One of the songs, “Mehbooba-o-mehbooba” depicts the blatant objectification of women. The objectification through sophisticated lyrics shows how women are treated as commodities in a capitalist setup. Women’s bodies are sexualized to an extent of normalizing physical abuse and the same women should save her honour from foreign bodies. In order to do so she should have strength. This point becomes the epic climax of the film where Veeru orders Basanti to not dance in front of the dogs (the dacoits). However, it is bizarre to note it is the man who denies a certain issue and it is the same man who gives consent to it. Offense and persuasion happens over the time frame of one song. The heroine, who is constantly harassed has nothing to complain about. This is acknowledged, unquestionably. One of the songs in the film draws parallel connections between an offended young woman and a broken down car. This is a pure state of commodification of women.
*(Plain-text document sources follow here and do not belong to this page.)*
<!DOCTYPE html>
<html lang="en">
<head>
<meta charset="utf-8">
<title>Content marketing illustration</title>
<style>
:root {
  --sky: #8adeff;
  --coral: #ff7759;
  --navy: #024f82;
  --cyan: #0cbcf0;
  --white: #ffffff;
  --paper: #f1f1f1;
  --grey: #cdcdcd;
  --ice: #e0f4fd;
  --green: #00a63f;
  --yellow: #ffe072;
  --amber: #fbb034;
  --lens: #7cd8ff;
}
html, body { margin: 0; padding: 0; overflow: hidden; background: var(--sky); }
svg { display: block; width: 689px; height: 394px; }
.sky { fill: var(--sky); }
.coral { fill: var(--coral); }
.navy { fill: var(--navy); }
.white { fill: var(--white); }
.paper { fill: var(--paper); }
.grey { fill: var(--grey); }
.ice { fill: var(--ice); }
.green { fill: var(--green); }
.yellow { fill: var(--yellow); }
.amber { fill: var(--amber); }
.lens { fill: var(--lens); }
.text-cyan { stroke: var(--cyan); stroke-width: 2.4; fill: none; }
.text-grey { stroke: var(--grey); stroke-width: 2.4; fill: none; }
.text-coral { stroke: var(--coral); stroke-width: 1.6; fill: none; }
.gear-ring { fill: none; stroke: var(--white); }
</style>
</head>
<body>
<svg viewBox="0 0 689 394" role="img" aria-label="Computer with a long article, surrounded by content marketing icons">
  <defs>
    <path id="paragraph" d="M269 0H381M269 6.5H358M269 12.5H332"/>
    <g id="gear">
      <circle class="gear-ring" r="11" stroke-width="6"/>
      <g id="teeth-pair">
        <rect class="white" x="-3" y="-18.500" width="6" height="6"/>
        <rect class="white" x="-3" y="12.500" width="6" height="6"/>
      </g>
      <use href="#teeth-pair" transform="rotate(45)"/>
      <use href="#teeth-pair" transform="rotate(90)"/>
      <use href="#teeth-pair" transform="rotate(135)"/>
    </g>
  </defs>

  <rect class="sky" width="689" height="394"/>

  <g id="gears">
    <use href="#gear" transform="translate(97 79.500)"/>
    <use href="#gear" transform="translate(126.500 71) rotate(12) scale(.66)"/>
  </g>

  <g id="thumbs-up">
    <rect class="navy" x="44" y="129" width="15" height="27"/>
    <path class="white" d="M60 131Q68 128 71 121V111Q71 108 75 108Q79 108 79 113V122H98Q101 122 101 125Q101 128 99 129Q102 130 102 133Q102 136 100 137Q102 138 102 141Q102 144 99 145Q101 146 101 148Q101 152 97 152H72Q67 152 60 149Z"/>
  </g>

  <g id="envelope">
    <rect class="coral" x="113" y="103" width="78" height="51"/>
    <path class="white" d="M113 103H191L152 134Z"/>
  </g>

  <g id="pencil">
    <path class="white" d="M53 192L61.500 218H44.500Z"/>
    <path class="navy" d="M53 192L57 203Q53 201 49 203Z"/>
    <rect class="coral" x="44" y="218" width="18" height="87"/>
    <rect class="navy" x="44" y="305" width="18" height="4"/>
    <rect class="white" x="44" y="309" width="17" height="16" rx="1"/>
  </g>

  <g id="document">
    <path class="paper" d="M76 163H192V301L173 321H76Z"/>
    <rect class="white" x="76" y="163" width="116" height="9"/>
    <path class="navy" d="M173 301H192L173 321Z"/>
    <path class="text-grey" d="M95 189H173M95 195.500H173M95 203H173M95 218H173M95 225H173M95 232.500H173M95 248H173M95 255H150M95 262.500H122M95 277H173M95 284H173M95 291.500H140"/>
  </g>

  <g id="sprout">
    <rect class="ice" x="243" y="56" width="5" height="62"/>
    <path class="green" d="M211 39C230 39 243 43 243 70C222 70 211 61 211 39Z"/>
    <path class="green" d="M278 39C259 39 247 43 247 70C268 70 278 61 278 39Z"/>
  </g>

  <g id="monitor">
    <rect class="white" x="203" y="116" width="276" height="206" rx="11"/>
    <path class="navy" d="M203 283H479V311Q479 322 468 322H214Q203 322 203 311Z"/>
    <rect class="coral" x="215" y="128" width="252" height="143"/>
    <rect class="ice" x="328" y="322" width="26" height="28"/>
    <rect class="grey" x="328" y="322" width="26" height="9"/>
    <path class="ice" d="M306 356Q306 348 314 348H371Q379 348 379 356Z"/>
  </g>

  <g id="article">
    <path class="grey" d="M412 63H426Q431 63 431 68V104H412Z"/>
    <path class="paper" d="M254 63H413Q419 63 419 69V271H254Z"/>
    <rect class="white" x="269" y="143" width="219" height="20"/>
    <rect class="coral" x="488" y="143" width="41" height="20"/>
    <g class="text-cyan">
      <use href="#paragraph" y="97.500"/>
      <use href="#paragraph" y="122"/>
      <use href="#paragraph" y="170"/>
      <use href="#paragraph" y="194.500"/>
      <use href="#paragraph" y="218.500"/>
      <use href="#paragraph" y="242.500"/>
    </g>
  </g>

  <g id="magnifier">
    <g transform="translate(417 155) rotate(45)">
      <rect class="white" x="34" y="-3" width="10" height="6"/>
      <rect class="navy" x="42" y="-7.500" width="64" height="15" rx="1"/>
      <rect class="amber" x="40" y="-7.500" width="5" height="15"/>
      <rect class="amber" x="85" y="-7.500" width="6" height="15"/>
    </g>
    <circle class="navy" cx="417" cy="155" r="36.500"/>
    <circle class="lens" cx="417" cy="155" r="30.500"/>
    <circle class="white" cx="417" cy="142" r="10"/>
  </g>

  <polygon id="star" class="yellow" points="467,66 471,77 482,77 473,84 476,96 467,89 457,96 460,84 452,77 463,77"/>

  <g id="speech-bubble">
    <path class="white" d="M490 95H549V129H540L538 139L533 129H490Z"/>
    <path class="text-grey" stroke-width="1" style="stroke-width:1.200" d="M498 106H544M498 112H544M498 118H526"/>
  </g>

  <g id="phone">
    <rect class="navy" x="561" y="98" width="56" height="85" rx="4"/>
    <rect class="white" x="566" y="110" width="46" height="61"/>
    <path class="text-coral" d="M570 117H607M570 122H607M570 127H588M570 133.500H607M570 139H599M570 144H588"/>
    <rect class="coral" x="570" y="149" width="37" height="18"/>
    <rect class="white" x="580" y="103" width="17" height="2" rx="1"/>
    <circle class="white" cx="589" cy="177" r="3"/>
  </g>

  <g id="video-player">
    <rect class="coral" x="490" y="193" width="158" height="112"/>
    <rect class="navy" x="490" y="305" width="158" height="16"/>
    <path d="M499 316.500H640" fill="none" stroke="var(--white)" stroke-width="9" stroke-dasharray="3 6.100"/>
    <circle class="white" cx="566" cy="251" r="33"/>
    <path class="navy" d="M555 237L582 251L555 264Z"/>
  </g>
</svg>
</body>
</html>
From the assumption of Basanti as a burden and prioritizing her aunt’s ‘yes’ for marriage over hers to the portrayal of Radha as a dependent woman sets us free from any notions of female empowerment often associated with the film. Honor, love and marriage accompanied by the reason of revenge give birth to Thakur’s tragic flaw.
Female portrayals inside and outside of the idiot box have heightened the kind of culture we dissociate ourselves with. Subordination is internalised and if this internalization gives birth to clear profits, it seems a win-win situation for both Patriarchy and Capitalism. Media is an active participant and Sholay happens to be just one of the million examples. Inalienable rights are rights of the entire human fraternity. Why is woman a woman and not a human in this context? The ‘dance’ which concludes the film creates a hypocrisy on which the society runs. What is the weapon of attack in this case? Is it because Veeru was tied up that Basanti had to dance? Or is it the universal propagation that women cannot attack? This rant is just an example, the reality is grotesque. The beauty of friendship creates an epilogue of the film. However, the imagery of Radha closing the windows throws light on a space where a new story begins, a story which paints a monochromic picture of valiant embers, embers which have been surrendered to subordination, oppression and unsurpassed “othering”.